The next day the DX came in a little stronger and sitting on 38 LSB I waited until I heard a station come through over the top of the other stations. A station out of Florida was hitting me a S9 and so I gave him a shout over and over and again I wasn’t able to make a contact. A funny thing happened though, after my last call for the station in Florida I had a station in Missouri ask me to go to channel 39. Once I got off the busy frequency and up to 39 I had a nice 5 minute conversation with the guy on his barefoot Cobra 2000 station that was going into an A99 antenna.
As we wrapped up the QSO I got a call from a guy out of Tennessee and I again had another nice 5 minute conversation. At times both of these stations asked me to repeat something, or the static level covered me up but there was no doubt about it, I was DXing with a barefoot radio just like my early days in CB.
As the weeks progressed I found that going back to a 12 watts system means you have to actually work a little harder in a couple of respects –

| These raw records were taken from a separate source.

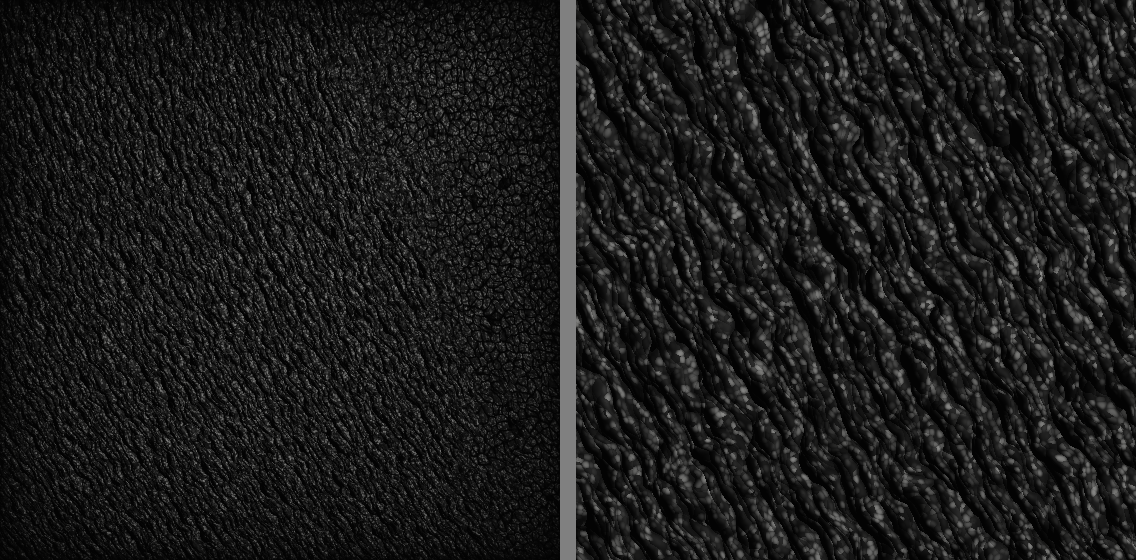
Left, the full canvas; right, a detail of the centre.
Write a Shadertoy shader that draws this texture.

```glsl
vec3 hash3(vec2 p) {
    vec3 q = fract(p.xyx * vec3(0.1031, 0.1030, 0.0973));
    q += dot(q, q.yxz + 33.33);
    return fract((q.xxy + q.yzz) * q.zyx);
}

// Layered sines, roughly -1 to 1
float waves(vec2 p) {
    float sum = 0.0, amplitude = 0.5;
    for (int i = 0; i < 4; i++) {
        sum += amplitude * sin(p.x + 1.6 * sin(p.y)) * cos(0.8 * p.y - sin(0.7 * p.x));
        p = mat2(1.4, 1.1, -1.1, 1.4) * p + 2.3;
        amplitude *= 0.6;
    }
    return sum;
}

// x: nearest distance, y: gap to the second, z: cell value, w: lit side
vec4 cells(vec2 p) {
    vec2 base = floor(p), local = fract(p);
    float nearest = 9.0, second = 9.0, value = 0.0, side = 0.0;
    for (int y = -1; y <= 1; y++)
    for (int x = -1; x <= 1; x++) {
        vec2 cell = vec2(x, y);
        vec3 random = hash3(base + cell + 200.0);
        vec2 offset = local - cell - random.xy;
        float d = length(offset);
        if (d < nearest) {
            second = nearest;
            nearest = d;
            value = random.z;
            side = offset.x;
        } else {
            second = min(second, d);
        }
    }
    return vec4(nearest, second - nearest, value, side);
}

void mainImage(out vec4 fragColor, in vec2 fragCoord) {
    vec2 uv = fragCoord / iResolution.xy;

    // Coordinates across and along the slanted grain, bending down the hide
    vec2 grain = vec2(0.9 * uv.x + 0.65 * uv.y - 0.2 * uv.y * uv.y,
                      0.45 * uv.x - 0.9 * uv.y);
    vec2 wobble = vec2(waves(uv * 55.0), waves(uv.yx * 48.0 + 5.0));

    // Ragged wrinkles: two layers of long slopes, bright on one flank only
    vec4 fold = cells(grain * vec2(88.0, 31.0) + wobble * vec2(0.6, 0.4));
    vec4 crumple = cells(grain * vec2(150.0, 75.0) + wobble * 0.6 + 9.0);
    float slope = fold.w + 0.55 * crumple.w + 0.25 * waves(grain * vec2(170.0, 70.0));
    float wrinkles = 1.5 * smoothstep(-0.55, 0.7, slope);
    wrinkles *= 0.45 + 0.55 * smoothstep(0.0, 0.45, fold.y);

    // Rounder pebbles parted by thin cracks
    vec4 pebble = cells(grain * vec2(76.0, 56.0) + wobble * 0.45);
    float pebbles = smoothstep(0.0, 0.36, pebble.y) * (0.75 + 0.5 * pebble.w + 0.3 * crumple.w);

    // Pebbles gather toward the upper right, in a broken border
    float pebbled = uv.x + 0.35 * (uv.y - 0.5) + 0.14 * waves(uv * 21.0);
    float surface = mix(wrinkles, pebbles, smoothstep(0.68, 0.86, pebbled));

    // Fine sparse glints of the pores
    vec4 pore = cells(grain * vec2(320.0, 260.0) + 1.2 * wobble);
    float glint = 0.15 + 1.15 * pore.z * pore.z * (1.0 - smoothstep(0.1, 0.8, pore.x));

    // Broad light: dark rim, soft blotches and a sheen at the upper right
    vec2 rim = 4.0 * uv * (1.0 - uv);
    float light = pow(max(rim.x * rim.y, 0.0), 0.33);
    light *= 0.95 + 0.1 * waves(uv * 11.0 + 1.0);
    light *= 1.0 + 0.45 * exp(-22.0 * dot(uv - vec2(0.8, 0.84), uv - vec2(0.8, 0.84)));

    float tone = 0.012 + 0.86 * light * surface * glint;
    tone /= 1.0 + 1.2 * tone;
    fragColor = vec4(tone * vec3(1.0, 1.0, 0.985), 1.0);
}
```
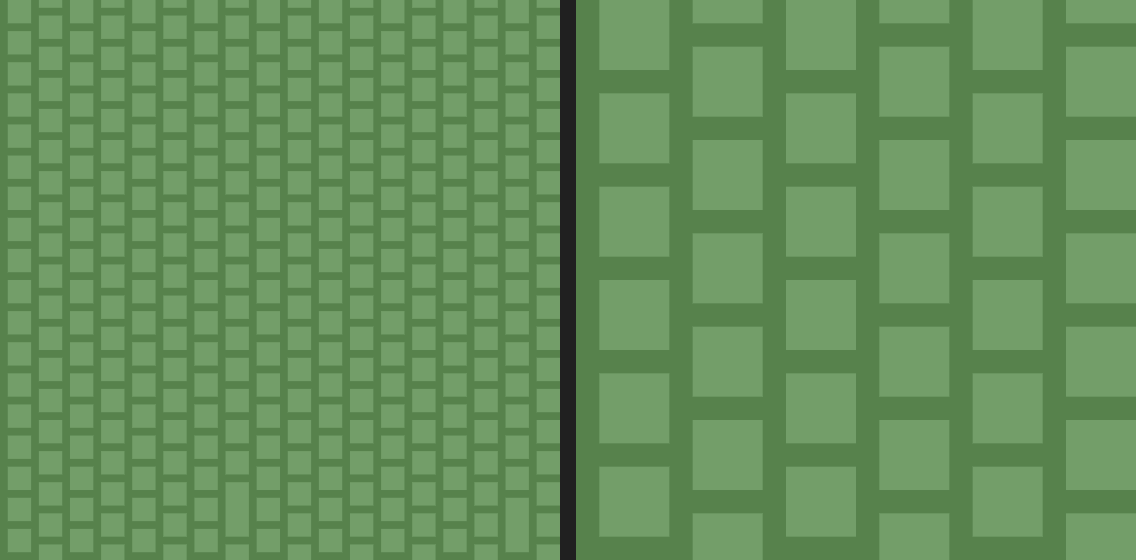
Left: the whole. Right: its middle third, enlarged.
Give the GLSL for this pattern, as a Shadertoy shader.

```glsl
// Flat green square tiles in straight columns, every other column shifted half a tile.
// Each joint is a distance band around its centre line; two joints are left out,
// which merges a pair of tiles into one tall tile. Whole counts make it tile.

#define COUNT 18.0          // tiles across and down
#define JOINT 0.25          // joint width, in tile pitches
#define SHIFT 0.5           // vertical offset of odd columns, in pitches
#define MERGE_EVERY 9.0     // columns between merged pairs
#define MERGE_COLUMN 7.0    // first column with a merged pair
#define MERGE_ROW 1.0       // row whose joint is left out
#define TILE_COLOR vec3(0.45, 0.62, 0.41)
#define JOINT_COLOR vec3(0.34, 0.51, 0.30)

// Coverage of a joint at a given distance from its centre line
float jointMask(float offset, float pixel) {
    return clamp(0.5 + (0.5 * JOINT - abs(offset)) / pixel, 0.0, 1.0);
}

void mainImage(out vec4 fragColor, in vec2 fragCoord) {
    vec2 grid = fragCoord / iResolution.xy * COUNT;
    vec2 pixel = COUNT / iResolution.xy;

    // Columns change at the centre of the vertical joints
    float column = mod(floor(grid.x - 0.5 * JOINT), COUNT);
    float shift = SHIFT * mod(column, 2.0);

    // Distances from the nearest vertical and horizontal joint centres
    vec2 fromJoint = grid + vec2(0.0, shift) - 0.5 * JOINT;
    vec2 jointId = floor(fromJoint + 0.5);
    vec2 offset = fromJoint - jointId;
    float vertical = jointMask(offset.x, pixel.x);
    float horizontal = jointMask(offset.y, pixel.y);

    // Leave out the joint inside each merged pair
    float jointRow = floor(jointId.y + 0.5 * JOINT - shift);
    bool merged = mod(column, MERGE_EVERY) == MERGE_COLUMN && jointRow == MERGE_ROW;
    if (merged) horizontal = 0.0;

    float joint = max(vertical, horizontal);
    fragColor = vec4(mix(TILE_COLOR, JOINT_COLOR, joint), 1.0);
}
```
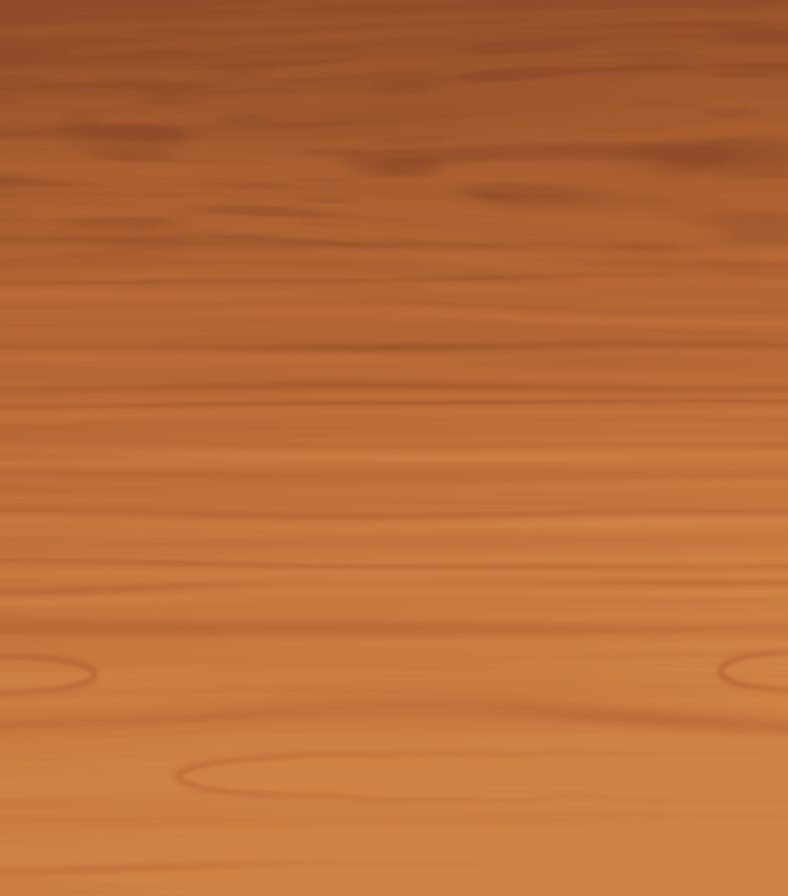
Reproduce this texture procedurally as a WebGL 1 fragment shader.

```glsl
precision highp float;
// Warm varnished wood with horizontal grain, shaded from dark at the top to light below.
// Stretched noise makes the fibres; soft bands, parabolic tongues and a knot lie over it.
// A single tone value is built up, then mapped to a four-step brown ramp.
uniform vec2 u_resolution;

float hash(vec2 p) {
  vec3 q = fract(vec3(p.xyx) * 0.1031);
  q += dot(q, q.yzx + 33.33);
  return fract((q.x + q.y) * q.z);
}

float noise(vec2 p) {
  vec2 i = floor(p), f = fract(p);
  f = f * f * (3.0 - 2.0 * f);
  return mix(mix(hash(i), hash(i + vec2(1.0, 0.0)), f.x),
             mix(hash(i + vec2(0.0, 1.0)), hash(i + 1.0), f.x), f.y);
}

float bell(float x, float width) {
  return exp(-x * x / (width * width));
}

// Soft dark band following a slow wave, fading in and out along its length
float band(vec2 p, float y, float width, float seed) {
  float wave = 0.014 * (noise(vec2(p.x * 2.6, seed)) - 0.5);
  float strength = 0.35 + 0.65 * noise(vec2(p.x * 2.5 + 7.0, seed + 20.0));
  return strength * bell(p.y - y - wave, width);
}

// Outline of a rounded growth-ring tip; facing is 1 when it opens to the right
float tongue(vec2 p, vec2 tip, float facing, float halfHeight, float reach) {
  vec2 q = p - tip;
  q.x *= facing;
  q.y += 0.008 * (noise(p * vec2(14.0, 9.0)) - 0.5);
  float open = 1.0 - exp(-max(q.x, 0.0) / reach);
  float f = q.y * q.y / (halfHeight * halfHeight) - open + min(q.x, 0.0) / -reach;
  vec2 slope = vec2((1.0 - open) / reach, 2.0 * q.y / (halfHeight * halfHeight));
  float fade = 0.3 + 0.7 * exp(-max(q.x, 0.0) / (reach * 1.5));
  return fade * bell(f / (length(slope) + 4.0), 0.004);
}

vec3 woodRamp(float tone) {
  vec3 c = mix(vec3(0.57, 0.30, 0.16), vec3(0.67, 0.37, 0.19), clamp(tone * 3.0, 0.0, 1.0));
  c = mix(c, vec3(0.74, 0.43, 0.22), clamp(tone * 3.0 - 1.0, 0.0, 1.0));
  return mix(c, vec3(0.815, 0.515, 0.275), clamp(tone * 3.0 - 2.0, 0.0, 1.0));
}

void main() {
  vec2 p = gl_FragCoord.xy / u_resolution.y;
  float depth = 1.0 - p.y;

  // Broad light falloff
  float tone = 0.05 + 1.5 * depth - 0.5 * depth * depth + 0.14 * (p.x - 0.44);
  tone += 0.08 * (noise(p * vec2(2.0, 5.0)) - 0.5);

  // Grain spreads apart to the right around the axis of the upper figure
  float axis = p.y - 0.82;
  float spread = smoothstep(0.2, 0.85, p.x) * bell(axis, 0.13);
  vec2 g = vec2(p.x, 0.82 + axis / (1.0 + 0.8 * spread));
  g.y += 0.012 * (noise(p * vec2(3.0, 6.0)) - 0.5);

  // Long fibres, calmer in the lower part
  float calm = mix(0.6, 1.0, smoothstep(0.2, 0.5, p.y));
  tone += calm * 0.15 * (noise(g * vec2(1.6, 48.0)) - 0.5);
  tone += calm * 0.11 * (noise(g * vec2(2.6, 105.0) + 31.0) - 0.5);
  tone += 0.05 * (noise(g * vec2(5.0, 210.0) + 57.0) - 0.5);

  // Short flecks in the upper figure
  float figure = smoothstep(0.66, 0.75, p.y) * (1.0 - 0.6 * smoothstep(0.9, 1.0, p.y));
  float flecks = smoothstep(0.58, 0.92, noise(g * vec2(7.0, 68.0) + 11.0));
  flecks += 0.6 * smoothstep(0.6, 0.95, noise(g * vec2(11.0, 105.0) + 83.0));
  tone -= 0.19 * figure * flecks;

  // Thin bands through the middle, with faint light edges beneath
  for (int i = 0; i < 11; i++) {
    float n = float(i);
    float y = 0.33 + 0.038 * (n + 0.8 * hash(vec2(n, 4.0)));
    float width = mix(0.0025, 0.006, hash(vec2(n, 9.0)));
    float weight = mix(0.10, 0.30, hash(vec2(n, 15.0)));
    tone -= weight * band(p, y, width, n * 3.0);
    tone += 0.10 * band(p, y - 0.012, 0.005, n * 3.0);
  }

  // Wide wavy bands in the lower part
  float arch = 0.028 * bell(p.x - 0.48, 0.28);
  tone -= 0.30 * band(p, 0.297, 0.010, 40.0);
  tone -= 0.34 * band(p, 0.190 + arch, 0.012, 43.0);
  tone -= 0.16 * band(p, 0.085, 0.011, 46.0);
  tone -= 0.24 * band(p, 0.033, 0.006, 49.0);

  // Ring tips
  tone -= 0.28 * tongue(p, vec2(0.105, 0.25), -1.0, 0.023, 0.07);
  tone -= 0.32 * tongue(p, vec2(0.805, 0.25), 1.0, 0.025, 0.05);
  tone -= 0.26 * tongue(p, vec2(0.20, 0.135), 1.0, 0.026, 0.10);

  // Knot with a soft halo
  vec2 k = (p - vec2(0.77, 0.82)) / vec2(0.042, 0.015);
  k.y += 0.5 * (noise(p * vec2(25.0, 40.0)) - 0.5);
  tone -= 0.20 * exp(-dot(k, k)) + 0.08 * exp(-0.25 * dot(k, k));

  gl_FragColor = vec4(woodRamp(tone), 1.0);
}
```
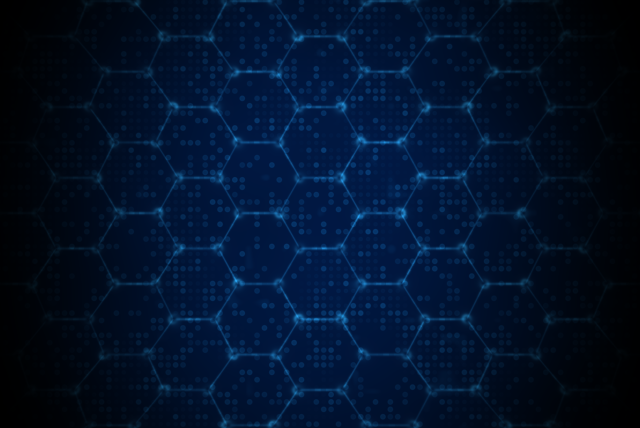
Write a WebGL 2 fragment shader that draws this background.

```glsl
#version 300 es
precision highp float;
// A dark blue technical backdrop: a glowing hexagon mesh over a field of dots.
// The mesh is a folded hexagon lattice, widened towards top and bottom;
// dots sit on a hashed square grid and an oval vignette dims everything.

uniform vec2 u_resolution;
out vec4 fragColor;

const vec2 HEX_SIZE = vec2(0.0945, 0.0954);
const vec2 LATTICE = vec2(3.0, 1.7320508);
const float APOTHEM = 0.8660254;
const float DOT_PERIOD = 0.0173;
const vec3 NAVY = vec3(0.002, 0.092, 0.252);
const vec3 DOT_BLUE = vec3(0.03, 0.15, 0.21);
const vec3 LINE_BLUE = vec3(0.06, 0.23, 0.31);
const vec3 NODE_CYAN = vec3(0.11, 0.37, 0.46);

float hash(vec2 p) {
    return fract(sin(dot(p, vec2(127.1, 311.7))) * 43758.5453);
}

float noise(vec2 p) {
    vec2 i = floor(p), f = fract(p);
    f = f * f * (3.0 - 2.0 * f);
    return mix(mix(hash(i), hash(i + vec2(1, 0)), f.x),
               mix(hash(i + vec2(0, 1)), hash(i + 1.0), f.x), f.y);
}

float bell(float d, float width) {
    return exp(-d * d / (width * width));
}

// Offset from the centre of the nearest flat-topped unit hexagon
vec2 hexLocal(vec2 q) {
    vec2 a = mod(q + 0.5 * LATTICE, LATTICE) - 0.5 * LATTICE;
    vec2 b = mod(q, LATTICE) - 0.5 * LATTICE;
    return dot(a, a) < dot(b, b) ? a : b;
}

// One soft round dot in a grid cell; density is the share of filled cells
float gridDot(vec2 p, vec2 cell, float radius, float density, float seed) {
    float d = length(p - (cell + 0.5) * DOT_PERIOD);
    float soft = max(0.0014, 0.8 / u_resolution.y);
    float disc = 1.0 - smoothstep(radius - soft, radius + soft, d);
    float rim = 0.8 + 0.2 * smoothstep(0.3 * radius, radius, d);
    float level = 0.45 + 0.55 * hash(cell + seed + 37.0);
    return disc * rim * level * step(hash(cell + seed), density);
}

// Lines: x is the fine thread, y the brighter broken strokes on it
vec2 meshEdges(vec2 h, vec2 side, vec2 centre) {
    vec2 a = abs(h);
    vec2 slant = vec2(APOTHEM, 0.5);
    bool flatEdge = a.y > dot(a, slant);
    vec2 normal = (flatEdge ? vec2(0, 1) : slant) * side;
    float d = APOTHEM - dot(h, normal);
    vec2 id = round((centre + normal * APOTHEM) / vec2(0.75, 0.4330127));
    // Take the same direction along the edge from both adjoining cells
    vec2 along = vec2(abs(normal.y), -normal.x * sign(normal.y));
    float t = dot(h, along);
    float level = hash(id);
    float shift = (hash(id + 9.0) - 0.5) * (flatEdge ? 0.2 : 0.8);
    float dash = 0.4 + 0.6 * smoothstep(-0.5, 0.3, sin(t * 25.0 + level * 6.0));
    float stroke = bell(t - shift, 0.24) * dash * bell(d, 0.034);
    float thread = bell(d, flatEdge ? 0.034 : 0.021);
    return vec2(thread * (0.45 + 0.3 * level),
                stroke * (flatEdge ? 0.2 + 0.65 * level : 0.6 * level));
}

// Glowing joint with a small dark core; x is glow, y is core
vec2 meshNode(vec2 h, vec2 side, vec2 centre) {
    vec2 a = abs(h);
    vec2 corner = distance(a, vec2(1, 0)) < distance(a, vec2(0.5, APOTHEM))
                ? vec2(1, 0) : vec2(0.5, APOTHEM);
    corner *= side;
    vec2 v = h - corner;
    vec2 id = round((centre + corner) / vec2(0.5, APOTHEM));
    float level = 0.45 + 0.55 * hash(id + 5.0);
    float angle = 6.2832 * hash(id + 21.0);
    vec2 lean = vec2(cos(angle), sin(angle));
    float r = length(v);
    float crescent = bell(r - 0.09, 0.045) * (0.5 + 0.5 * dot(v, lean) / max(r, 0.01));
    float glow = 0.5 * bell(r, 0.13) + 0.75 * crescent + 0.06 * bell(r, 0.24);
    return vec2(glow * level, bell(length(v + 0.03 * lean), 0.055));
}

void main() {
    vec2 p = (gl_FragCoord.xy - vec2(0.5, 0.502) * u_resolution) / u_resolution.y;

    // Background with faint soft patches
    vec3 color = NAVY * (0.93 + 0.14 * noise(p * 7.0 + 20.0));
    color += DOT_BLUE * 0.25 * smoothstep(0.84, 1.0, noise(p * 24.0 + 60.0));

    // Clustered dots over a dim, denser layer; density is constant per cell
    vec2 cell = floor(p / DOT_PERIOD);
    vec2 spot = cell * DOT_PERIOD;
    float cluster = noise(spot * 13.0 + 40.0);
    float patches = smoothstep(0.45, 0.7, noise(spot * 9.0 + 80.0));
    color += DOT_BLUE * 0.85 * gridDot(p, cell, 0.0064, 0.14 + 0.34 * cluster, 3.0);
    color += DOT_BLUE * 0.28 * patches * gridDot(p, cell, 0.005, 0.9, 71.0);

    // Hexagon mesh, stretched sideways away from the middle row
    vec2 q = vec2(p.x / (1.0 + 0.61 * p.y * p.y), p.y) / HEX_SIZE;
    vec2 h = hexLocal(q);
    vec2 side = vec2(h.x < 0.0 ? -1.0 : 1.0, h.y < 0.0 ? -1.0 : 1.0);
    vec2 edges = meshEdges(h, side, q - h);
    vec2 node = meshNode(h, side, q - h);
    color += LINE_BLUE * edges.x + NODE_CYAN * (0.75 * edges.y + node.x);
    color = mix(color, NAVY, 0.75 * node.y);

    // Oval vignette
    float vignette = 1.0 - smoothstep(0.13, 0.85, length(p * vec2(1.0, 0.78)));
    fragColor = vec4(color * vignette, 1.0);
}
```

- If you’re trying to talk locally, hills and small building that previously just dropped your signal by 1-2 S units when running lots of watts might now drop the signal right off the map.
- When shooting skip (talking DX) you’ll find yourself calling 10-20 times sometimes before anyone hears you or responds. In some cases you might not even make a contact that day.
- You have to listen more carefully for stations that come in stronger because of the conditions. If the atmospheric conditions are making them boom into your radio chances are it’s a two way street and your signal has a better chance of reaching them.
- Talk as if every contact will only last for 10 seconds. With lower wattage you’re likely to get covered up by stations running power, or conditions might change enough that your low power station isn’t going to continue to be audible on the other end.
Now all of these things are pretty self-explanatory and for some people who run barefoot all the times these things are just part of everyday life. But, when you run a high power station for a number of years you sometimes forget what it’s like to have difficulty making a contact. In fact talking DX on the radio with high power can almost seem reliable in some cases, more like a phone. While making contacts consistently is arguably more fun I actually realized that in some ways I was cheating myself out of the true radio experience.
I can recall as a young teen trying everything I could to make my station more effective. Better microphones, upgrading coax, and the endless tuning and raising of my antenna. I think every week I figured out a way to raise my antenna another 10 feet until I finally climbed a 70 foot tree with no climbing gear and stuck my antenna out the top. Dangerous and stupid but when running 12 watts you really tried to optimize anything you could for an edge.
These days it seems everyone has an amplifier. With less locals to talk to people are increasingly turning to DX for their enjoyment of the hobby and amplifiers are ensuring them more contacts. In fact many beginners these days buy an amplifier as part of their entry level system, before they even understand the basics of tuning their antenna or how to properly set their radio output to match up with the amplifier.
After two months barefoot I have to admit that there is still something magical about making a 12 watt contact into Europe or down into Mexico. It’s also fun to think that anyone with a basic CB radio and an antenna can talk DX, no amplifier required.
I’m in a new truck now and once again I’ve put together a system with my export radio and amplifier in place and I can honestly say I use my amplifier almost all the time I’m on the radio. I’m definitely not a purist in any respect, but I would suggest that everyone try going barefoot again for a couple of days if for no other reason than to earn renewed respect for mother nature and the amazing abilities of a simple CB radio.